→ EXERCISE: Within the records below, find each line that holds the string "links", then copy it.

---- MATERIAL FOR THIS TASK

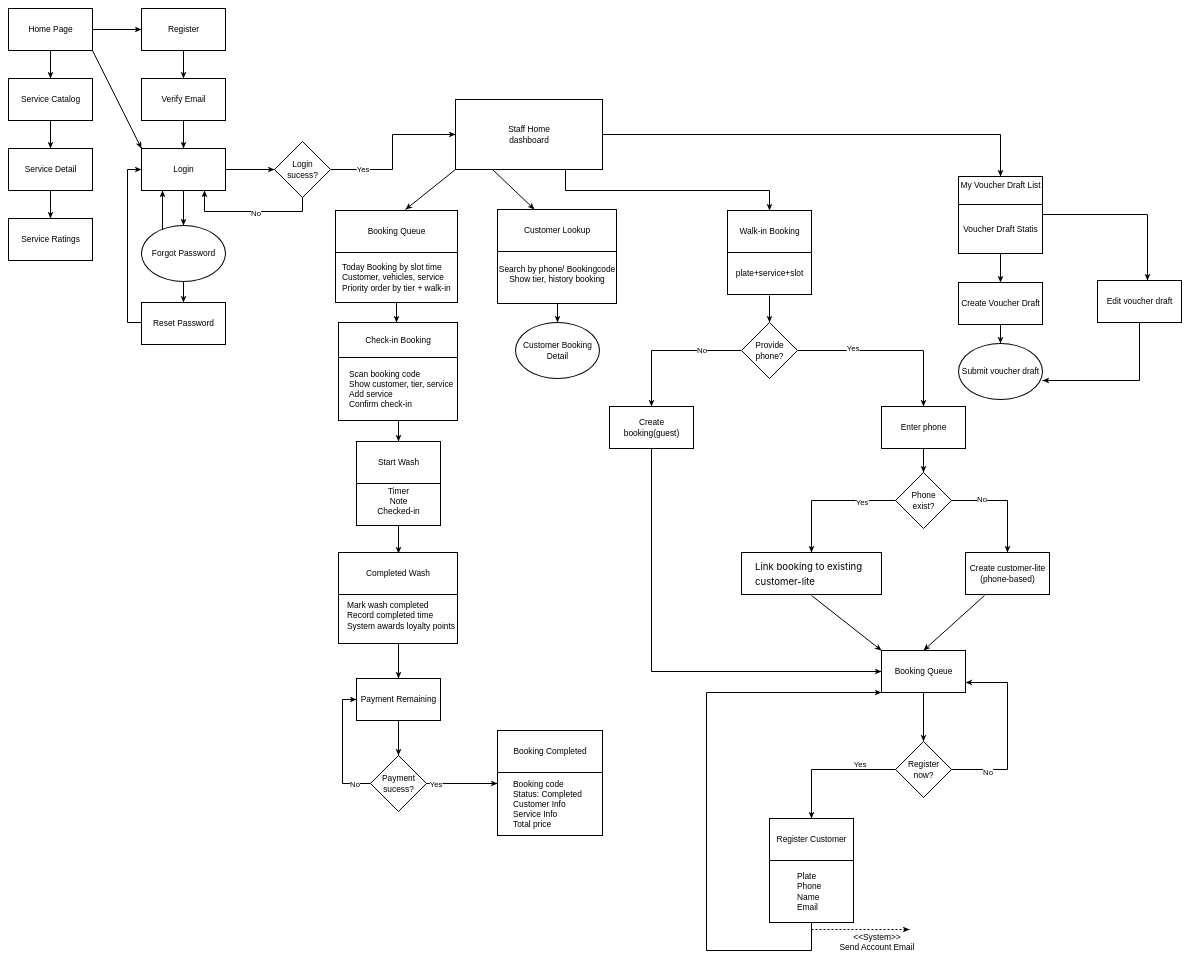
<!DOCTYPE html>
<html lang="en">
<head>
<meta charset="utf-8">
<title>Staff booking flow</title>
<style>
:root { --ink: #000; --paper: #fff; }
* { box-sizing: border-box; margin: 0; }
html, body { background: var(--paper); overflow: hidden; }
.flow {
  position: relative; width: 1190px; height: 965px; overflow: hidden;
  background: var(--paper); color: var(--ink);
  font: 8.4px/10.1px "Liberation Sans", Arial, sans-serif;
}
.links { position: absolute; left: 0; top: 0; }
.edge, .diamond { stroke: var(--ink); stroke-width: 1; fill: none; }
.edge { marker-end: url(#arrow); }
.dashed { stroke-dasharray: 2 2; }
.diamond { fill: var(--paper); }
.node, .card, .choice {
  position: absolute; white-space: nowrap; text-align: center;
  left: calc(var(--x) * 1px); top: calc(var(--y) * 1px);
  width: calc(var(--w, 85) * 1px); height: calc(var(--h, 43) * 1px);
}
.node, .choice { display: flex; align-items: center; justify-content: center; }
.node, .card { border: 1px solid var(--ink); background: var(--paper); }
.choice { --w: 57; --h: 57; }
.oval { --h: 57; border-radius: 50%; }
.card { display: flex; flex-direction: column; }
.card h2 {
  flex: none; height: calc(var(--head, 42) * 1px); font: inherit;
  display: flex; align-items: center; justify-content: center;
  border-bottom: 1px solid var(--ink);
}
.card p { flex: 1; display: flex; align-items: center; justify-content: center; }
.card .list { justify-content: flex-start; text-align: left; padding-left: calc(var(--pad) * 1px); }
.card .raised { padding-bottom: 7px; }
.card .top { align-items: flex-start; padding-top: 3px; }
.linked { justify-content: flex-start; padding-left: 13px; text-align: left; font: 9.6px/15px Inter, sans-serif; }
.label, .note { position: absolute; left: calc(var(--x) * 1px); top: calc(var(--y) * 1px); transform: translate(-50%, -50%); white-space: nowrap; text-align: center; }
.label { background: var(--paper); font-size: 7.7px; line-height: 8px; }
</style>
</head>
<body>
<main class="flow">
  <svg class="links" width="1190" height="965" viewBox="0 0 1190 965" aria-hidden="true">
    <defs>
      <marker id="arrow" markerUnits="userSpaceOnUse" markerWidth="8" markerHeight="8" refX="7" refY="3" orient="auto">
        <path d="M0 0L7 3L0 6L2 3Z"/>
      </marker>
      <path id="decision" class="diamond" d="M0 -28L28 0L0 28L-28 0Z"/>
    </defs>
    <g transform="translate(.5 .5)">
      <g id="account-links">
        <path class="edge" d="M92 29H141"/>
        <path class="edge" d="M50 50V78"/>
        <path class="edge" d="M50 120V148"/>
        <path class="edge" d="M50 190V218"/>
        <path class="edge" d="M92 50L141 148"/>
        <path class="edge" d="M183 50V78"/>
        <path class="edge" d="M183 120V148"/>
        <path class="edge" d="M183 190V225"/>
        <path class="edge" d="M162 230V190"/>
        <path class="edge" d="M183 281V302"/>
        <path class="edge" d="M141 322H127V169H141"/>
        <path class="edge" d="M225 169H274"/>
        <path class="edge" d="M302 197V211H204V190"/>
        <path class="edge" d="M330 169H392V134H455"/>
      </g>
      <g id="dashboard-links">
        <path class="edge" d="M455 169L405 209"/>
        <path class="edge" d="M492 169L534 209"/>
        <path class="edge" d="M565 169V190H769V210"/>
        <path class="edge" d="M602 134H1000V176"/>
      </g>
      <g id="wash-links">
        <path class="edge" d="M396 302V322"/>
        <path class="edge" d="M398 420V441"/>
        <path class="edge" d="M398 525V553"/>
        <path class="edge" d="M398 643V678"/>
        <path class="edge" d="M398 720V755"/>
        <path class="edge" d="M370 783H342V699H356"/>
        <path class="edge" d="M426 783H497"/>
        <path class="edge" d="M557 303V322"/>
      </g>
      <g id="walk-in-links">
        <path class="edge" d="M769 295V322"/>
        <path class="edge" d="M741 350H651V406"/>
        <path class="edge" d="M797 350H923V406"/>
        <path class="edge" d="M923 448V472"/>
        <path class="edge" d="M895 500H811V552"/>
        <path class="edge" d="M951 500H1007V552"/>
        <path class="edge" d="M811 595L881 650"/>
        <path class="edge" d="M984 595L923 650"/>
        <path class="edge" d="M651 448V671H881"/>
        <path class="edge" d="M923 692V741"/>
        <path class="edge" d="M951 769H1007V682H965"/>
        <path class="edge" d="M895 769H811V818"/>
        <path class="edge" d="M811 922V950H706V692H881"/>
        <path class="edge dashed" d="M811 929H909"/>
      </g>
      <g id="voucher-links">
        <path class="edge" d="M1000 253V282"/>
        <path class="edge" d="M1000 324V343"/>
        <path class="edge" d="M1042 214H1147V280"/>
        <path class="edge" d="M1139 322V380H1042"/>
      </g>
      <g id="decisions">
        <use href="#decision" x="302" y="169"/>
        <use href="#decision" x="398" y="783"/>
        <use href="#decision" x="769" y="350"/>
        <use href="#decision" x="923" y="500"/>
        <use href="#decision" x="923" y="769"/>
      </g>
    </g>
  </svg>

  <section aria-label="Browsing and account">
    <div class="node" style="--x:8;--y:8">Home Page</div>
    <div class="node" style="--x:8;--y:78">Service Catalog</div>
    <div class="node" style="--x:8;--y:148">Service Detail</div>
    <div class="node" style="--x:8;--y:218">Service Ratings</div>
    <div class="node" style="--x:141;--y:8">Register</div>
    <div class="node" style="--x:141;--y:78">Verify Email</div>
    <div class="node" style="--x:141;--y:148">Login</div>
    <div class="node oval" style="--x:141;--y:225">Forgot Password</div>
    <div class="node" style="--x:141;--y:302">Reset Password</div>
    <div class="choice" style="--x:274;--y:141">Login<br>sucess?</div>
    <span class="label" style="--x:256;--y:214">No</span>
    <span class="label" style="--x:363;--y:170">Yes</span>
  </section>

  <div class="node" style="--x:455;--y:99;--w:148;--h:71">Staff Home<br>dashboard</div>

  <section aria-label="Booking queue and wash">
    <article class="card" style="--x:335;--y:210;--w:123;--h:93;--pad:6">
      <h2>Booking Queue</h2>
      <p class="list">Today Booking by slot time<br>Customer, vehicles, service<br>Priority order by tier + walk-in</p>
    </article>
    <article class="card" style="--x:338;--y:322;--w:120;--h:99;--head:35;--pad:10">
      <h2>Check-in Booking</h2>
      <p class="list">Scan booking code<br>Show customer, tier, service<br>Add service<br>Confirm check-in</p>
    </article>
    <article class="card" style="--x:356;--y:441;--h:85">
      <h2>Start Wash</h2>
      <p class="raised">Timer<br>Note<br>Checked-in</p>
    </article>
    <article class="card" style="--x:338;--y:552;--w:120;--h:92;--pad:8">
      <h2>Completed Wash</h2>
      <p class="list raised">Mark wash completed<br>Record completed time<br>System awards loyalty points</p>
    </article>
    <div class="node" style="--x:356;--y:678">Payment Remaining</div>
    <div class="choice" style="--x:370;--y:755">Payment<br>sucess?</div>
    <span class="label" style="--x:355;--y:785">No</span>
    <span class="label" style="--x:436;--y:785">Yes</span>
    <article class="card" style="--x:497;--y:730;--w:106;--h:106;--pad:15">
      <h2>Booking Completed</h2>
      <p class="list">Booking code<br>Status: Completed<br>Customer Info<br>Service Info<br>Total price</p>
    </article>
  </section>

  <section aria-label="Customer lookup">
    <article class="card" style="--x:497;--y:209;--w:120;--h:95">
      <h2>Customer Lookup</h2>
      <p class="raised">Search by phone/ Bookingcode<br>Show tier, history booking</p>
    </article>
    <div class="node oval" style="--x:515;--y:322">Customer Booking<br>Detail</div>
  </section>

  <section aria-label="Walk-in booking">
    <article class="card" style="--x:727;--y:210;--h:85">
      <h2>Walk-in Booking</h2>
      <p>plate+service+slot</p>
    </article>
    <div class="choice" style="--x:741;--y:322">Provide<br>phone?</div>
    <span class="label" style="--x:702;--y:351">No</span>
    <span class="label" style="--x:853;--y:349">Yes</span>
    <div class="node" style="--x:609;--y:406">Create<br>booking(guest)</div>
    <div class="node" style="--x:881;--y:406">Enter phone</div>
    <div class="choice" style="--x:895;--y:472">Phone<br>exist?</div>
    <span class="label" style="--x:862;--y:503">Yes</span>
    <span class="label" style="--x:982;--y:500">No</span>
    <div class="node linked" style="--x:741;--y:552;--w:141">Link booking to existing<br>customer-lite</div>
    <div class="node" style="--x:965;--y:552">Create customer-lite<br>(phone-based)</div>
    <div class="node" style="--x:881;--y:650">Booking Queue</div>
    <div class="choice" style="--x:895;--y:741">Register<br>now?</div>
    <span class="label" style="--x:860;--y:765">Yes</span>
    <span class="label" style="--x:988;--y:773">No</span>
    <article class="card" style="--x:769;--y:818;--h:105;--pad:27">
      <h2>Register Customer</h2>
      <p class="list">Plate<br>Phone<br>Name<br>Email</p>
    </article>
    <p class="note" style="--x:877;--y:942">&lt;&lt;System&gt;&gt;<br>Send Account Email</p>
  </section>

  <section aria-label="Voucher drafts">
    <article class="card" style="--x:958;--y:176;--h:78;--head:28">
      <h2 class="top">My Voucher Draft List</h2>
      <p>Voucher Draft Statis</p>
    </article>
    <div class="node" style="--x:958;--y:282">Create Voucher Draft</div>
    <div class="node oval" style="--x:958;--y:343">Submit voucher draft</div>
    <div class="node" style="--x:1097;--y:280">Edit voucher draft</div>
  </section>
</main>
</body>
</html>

--------
---- MATERIAL FOR THIS TASK

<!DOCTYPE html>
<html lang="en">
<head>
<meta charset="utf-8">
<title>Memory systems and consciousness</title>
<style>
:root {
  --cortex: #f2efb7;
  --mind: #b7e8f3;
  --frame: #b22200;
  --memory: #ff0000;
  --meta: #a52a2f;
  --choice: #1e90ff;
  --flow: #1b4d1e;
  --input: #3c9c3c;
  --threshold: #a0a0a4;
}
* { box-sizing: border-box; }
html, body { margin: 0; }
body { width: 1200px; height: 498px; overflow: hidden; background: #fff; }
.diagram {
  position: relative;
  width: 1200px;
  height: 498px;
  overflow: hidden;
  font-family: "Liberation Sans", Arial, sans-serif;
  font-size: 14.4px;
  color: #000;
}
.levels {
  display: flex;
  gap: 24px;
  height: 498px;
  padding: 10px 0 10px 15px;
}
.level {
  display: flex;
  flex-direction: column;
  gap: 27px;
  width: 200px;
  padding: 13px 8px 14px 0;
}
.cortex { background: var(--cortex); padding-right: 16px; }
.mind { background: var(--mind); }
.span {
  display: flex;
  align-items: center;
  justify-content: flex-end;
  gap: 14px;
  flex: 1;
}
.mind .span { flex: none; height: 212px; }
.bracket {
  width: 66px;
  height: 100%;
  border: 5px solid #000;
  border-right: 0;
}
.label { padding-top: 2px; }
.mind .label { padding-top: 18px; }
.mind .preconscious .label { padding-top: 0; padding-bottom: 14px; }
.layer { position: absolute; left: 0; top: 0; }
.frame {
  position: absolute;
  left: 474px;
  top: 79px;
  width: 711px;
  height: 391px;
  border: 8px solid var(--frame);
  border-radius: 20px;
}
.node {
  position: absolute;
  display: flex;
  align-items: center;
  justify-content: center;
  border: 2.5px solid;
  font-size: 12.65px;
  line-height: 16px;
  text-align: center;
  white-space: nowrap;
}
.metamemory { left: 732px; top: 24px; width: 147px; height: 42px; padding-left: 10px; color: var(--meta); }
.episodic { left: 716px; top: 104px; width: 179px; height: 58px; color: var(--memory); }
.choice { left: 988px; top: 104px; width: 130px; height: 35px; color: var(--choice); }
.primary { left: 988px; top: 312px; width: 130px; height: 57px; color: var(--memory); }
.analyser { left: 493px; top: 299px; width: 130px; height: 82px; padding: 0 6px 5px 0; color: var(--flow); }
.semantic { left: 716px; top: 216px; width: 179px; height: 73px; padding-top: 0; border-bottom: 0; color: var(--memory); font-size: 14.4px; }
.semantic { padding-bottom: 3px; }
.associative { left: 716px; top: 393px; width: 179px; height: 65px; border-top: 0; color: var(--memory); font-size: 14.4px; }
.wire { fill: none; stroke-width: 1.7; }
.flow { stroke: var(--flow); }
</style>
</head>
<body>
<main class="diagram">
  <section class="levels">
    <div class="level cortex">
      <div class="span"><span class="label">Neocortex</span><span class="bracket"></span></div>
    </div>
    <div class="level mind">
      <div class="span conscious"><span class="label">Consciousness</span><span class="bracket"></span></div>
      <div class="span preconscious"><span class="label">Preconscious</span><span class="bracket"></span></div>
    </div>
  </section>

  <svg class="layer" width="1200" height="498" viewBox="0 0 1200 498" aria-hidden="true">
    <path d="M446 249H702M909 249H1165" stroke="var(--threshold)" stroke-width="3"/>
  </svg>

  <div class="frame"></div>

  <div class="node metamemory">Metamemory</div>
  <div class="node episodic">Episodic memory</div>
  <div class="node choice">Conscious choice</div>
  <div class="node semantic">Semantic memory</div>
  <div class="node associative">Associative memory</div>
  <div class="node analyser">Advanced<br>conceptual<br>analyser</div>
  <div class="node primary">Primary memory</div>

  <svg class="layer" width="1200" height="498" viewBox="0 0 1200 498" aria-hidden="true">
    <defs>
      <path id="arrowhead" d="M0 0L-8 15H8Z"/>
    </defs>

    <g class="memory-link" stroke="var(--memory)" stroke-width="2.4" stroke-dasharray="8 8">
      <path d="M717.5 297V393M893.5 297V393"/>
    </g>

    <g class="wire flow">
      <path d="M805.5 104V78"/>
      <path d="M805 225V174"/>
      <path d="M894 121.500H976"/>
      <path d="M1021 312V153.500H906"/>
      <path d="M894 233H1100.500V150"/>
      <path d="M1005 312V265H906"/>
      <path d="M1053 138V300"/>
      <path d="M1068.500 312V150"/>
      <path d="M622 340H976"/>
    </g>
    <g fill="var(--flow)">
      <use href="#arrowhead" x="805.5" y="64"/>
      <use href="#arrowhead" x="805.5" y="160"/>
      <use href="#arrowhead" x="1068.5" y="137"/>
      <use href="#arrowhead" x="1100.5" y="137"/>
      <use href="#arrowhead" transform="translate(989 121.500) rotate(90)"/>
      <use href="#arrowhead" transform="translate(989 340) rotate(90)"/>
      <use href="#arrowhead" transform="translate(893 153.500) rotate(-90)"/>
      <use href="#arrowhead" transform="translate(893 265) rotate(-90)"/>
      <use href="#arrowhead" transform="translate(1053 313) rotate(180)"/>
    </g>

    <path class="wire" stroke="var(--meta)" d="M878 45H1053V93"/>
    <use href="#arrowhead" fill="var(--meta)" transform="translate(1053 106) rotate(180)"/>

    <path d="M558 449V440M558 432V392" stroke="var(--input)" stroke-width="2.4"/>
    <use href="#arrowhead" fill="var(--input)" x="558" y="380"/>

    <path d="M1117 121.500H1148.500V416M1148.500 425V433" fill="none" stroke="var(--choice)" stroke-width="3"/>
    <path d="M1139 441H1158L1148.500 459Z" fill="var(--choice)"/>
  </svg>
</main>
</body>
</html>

--------
---- MATERIAL FOR THIS TASK

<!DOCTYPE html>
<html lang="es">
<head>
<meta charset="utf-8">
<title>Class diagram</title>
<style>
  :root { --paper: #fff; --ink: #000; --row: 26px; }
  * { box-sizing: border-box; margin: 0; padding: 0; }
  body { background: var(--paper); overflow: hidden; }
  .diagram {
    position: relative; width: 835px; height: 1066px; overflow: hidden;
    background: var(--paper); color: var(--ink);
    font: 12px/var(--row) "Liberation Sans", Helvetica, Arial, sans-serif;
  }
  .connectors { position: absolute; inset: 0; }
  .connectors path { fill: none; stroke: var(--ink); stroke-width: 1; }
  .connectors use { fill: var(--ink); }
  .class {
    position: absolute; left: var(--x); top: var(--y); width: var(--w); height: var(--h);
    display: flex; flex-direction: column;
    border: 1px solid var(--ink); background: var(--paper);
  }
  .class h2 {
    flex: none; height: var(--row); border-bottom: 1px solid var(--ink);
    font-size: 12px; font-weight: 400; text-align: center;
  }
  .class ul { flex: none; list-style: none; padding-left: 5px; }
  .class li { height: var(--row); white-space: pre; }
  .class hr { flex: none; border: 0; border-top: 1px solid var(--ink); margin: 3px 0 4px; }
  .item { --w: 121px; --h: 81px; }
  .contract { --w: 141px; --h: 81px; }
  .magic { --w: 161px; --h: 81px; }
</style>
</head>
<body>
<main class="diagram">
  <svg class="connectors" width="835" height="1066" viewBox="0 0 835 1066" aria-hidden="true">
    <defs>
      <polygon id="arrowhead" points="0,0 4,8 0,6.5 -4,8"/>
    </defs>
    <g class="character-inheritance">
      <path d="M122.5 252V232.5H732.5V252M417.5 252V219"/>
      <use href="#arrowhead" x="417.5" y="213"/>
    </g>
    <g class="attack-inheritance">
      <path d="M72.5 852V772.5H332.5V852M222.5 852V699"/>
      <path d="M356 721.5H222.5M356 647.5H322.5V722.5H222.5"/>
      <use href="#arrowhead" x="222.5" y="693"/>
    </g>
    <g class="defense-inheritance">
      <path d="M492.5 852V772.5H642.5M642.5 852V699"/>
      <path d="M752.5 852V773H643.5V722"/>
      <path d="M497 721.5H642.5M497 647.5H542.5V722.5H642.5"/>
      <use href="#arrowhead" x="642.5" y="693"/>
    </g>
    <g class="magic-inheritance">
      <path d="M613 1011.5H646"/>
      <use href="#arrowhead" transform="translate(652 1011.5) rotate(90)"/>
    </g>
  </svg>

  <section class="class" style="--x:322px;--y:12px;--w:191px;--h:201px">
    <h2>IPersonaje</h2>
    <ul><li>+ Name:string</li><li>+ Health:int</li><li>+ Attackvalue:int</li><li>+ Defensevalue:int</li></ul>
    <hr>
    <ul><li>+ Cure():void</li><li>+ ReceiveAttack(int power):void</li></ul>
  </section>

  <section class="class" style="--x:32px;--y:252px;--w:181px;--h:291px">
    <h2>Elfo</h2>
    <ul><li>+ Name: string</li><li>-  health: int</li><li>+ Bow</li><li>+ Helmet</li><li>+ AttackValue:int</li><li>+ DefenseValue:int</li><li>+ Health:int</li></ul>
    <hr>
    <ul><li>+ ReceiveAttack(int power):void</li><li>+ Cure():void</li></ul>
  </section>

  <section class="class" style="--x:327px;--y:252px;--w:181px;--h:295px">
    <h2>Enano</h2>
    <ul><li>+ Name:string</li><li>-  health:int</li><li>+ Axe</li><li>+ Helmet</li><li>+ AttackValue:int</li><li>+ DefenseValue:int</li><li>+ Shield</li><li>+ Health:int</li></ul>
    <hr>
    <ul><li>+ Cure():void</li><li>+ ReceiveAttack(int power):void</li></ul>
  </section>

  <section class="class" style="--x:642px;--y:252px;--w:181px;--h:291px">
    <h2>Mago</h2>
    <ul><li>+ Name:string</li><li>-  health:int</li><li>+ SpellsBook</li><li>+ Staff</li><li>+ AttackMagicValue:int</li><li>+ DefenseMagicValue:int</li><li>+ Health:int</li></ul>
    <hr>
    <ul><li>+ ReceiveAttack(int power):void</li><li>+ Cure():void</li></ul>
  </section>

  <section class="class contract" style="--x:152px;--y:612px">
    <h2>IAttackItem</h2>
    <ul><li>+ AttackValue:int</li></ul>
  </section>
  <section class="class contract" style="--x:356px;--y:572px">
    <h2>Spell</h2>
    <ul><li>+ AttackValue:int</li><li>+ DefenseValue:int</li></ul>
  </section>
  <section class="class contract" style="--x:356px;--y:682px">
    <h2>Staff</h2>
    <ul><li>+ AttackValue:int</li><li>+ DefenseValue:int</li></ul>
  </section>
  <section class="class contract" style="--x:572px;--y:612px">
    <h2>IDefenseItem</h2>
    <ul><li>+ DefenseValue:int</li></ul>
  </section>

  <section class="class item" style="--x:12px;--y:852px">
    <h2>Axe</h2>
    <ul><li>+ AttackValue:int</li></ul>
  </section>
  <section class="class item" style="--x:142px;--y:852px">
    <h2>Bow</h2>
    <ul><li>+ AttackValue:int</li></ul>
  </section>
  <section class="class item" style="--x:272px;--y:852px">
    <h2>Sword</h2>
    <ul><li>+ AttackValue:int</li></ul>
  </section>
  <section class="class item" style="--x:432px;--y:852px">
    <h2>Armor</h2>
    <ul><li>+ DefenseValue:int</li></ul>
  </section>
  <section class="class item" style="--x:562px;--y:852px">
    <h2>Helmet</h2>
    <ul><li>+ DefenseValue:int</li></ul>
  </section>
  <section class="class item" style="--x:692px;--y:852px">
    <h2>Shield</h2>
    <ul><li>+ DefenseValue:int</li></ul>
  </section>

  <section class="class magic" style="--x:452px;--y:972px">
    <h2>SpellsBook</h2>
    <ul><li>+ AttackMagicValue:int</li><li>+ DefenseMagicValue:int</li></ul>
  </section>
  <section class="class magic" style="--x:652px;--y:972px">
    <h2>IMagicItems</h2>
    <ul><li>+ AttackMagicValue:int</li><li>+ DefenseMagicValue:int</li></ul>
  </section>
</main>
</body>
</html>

--------

→ EXERCISE RESULT:
.links { position: absolute; left: 0; top: 0; }
  <svg class="links" width="1190" height="965" viewBox="0 0 1190 965" aria-hidden="true">
      <g id="account-links">
      <g id="dashboard-links">
      <g id="wash-links">
      <g id="walk-in-links">
      <g id="voucher-links">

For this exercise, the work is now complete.